Information supplied section start
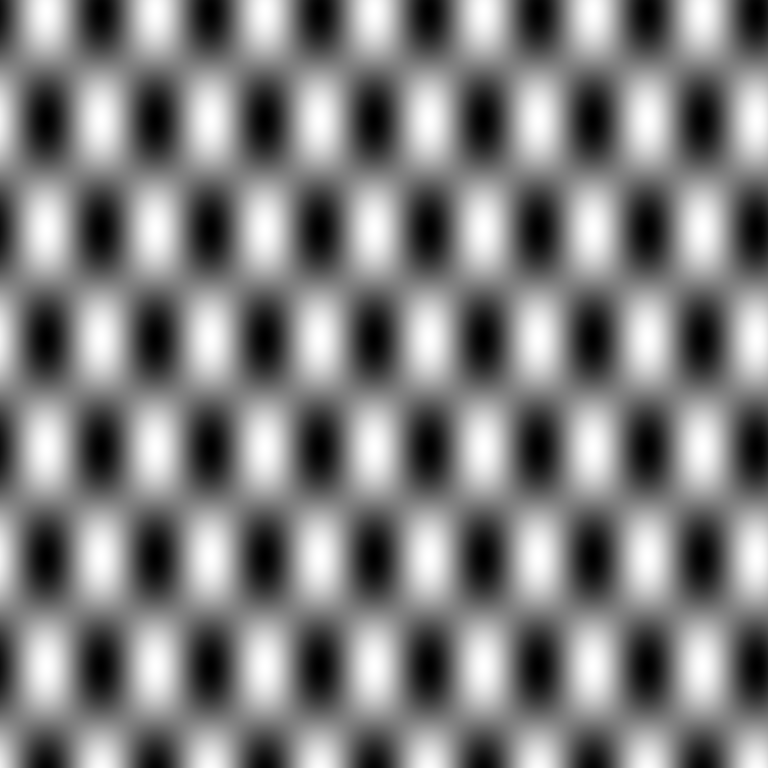
A Shadertoy shader for this pattern:

```glsl
// Product of two cosine waves: a soft checker of tall light and dark ovals
float ovalWave(vec2 p) {
    return cos(44.14 * p.x) * cos(22.08 * p.y);
}

void mainImage(out vec4 fragColor, in vec2 fragCoord) {
    vec2 uv = fragCoord / iResolution.xy;

    // Put a bright peak at the wave origin
    float wave = ovalWave(uv - vec2(0.4873, 0.4168));

    // Map the wave from [-1, 1] to black through white
    float brightness = 0.5 + 0.5 * wave;
    fragColor = vec4(vec3(brightness), 1.0);
}
```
Information supplied section end
**Exercise**
Using the data above, write out every line exactly, leaving the images behind.

**Output for this exercise**
A Shadertoy shader for this pattern:

```glsl
// Product of two cosine waves: a soft checker of tall light and dark ovals
float ovalWave(vec2 p) {
    return cos(44.14 * p.x) * cos(22.08 * p.y);
}

void mainImage(out vec4 fragColor, in vec2 fragCoord) {
    vec2 uv = fragCoord / iResolution.xy;

    // Put a bright peak at the wave origin
    float wave = ovalWave(uv - vec2(0.4873, 0.4168));

    // Map the wave from [-1, 1] to black through white
    float brightness = 0.5 + 0.5 * wave;
    fragColor = vec4(vec3(brightness), 1.0);
}
```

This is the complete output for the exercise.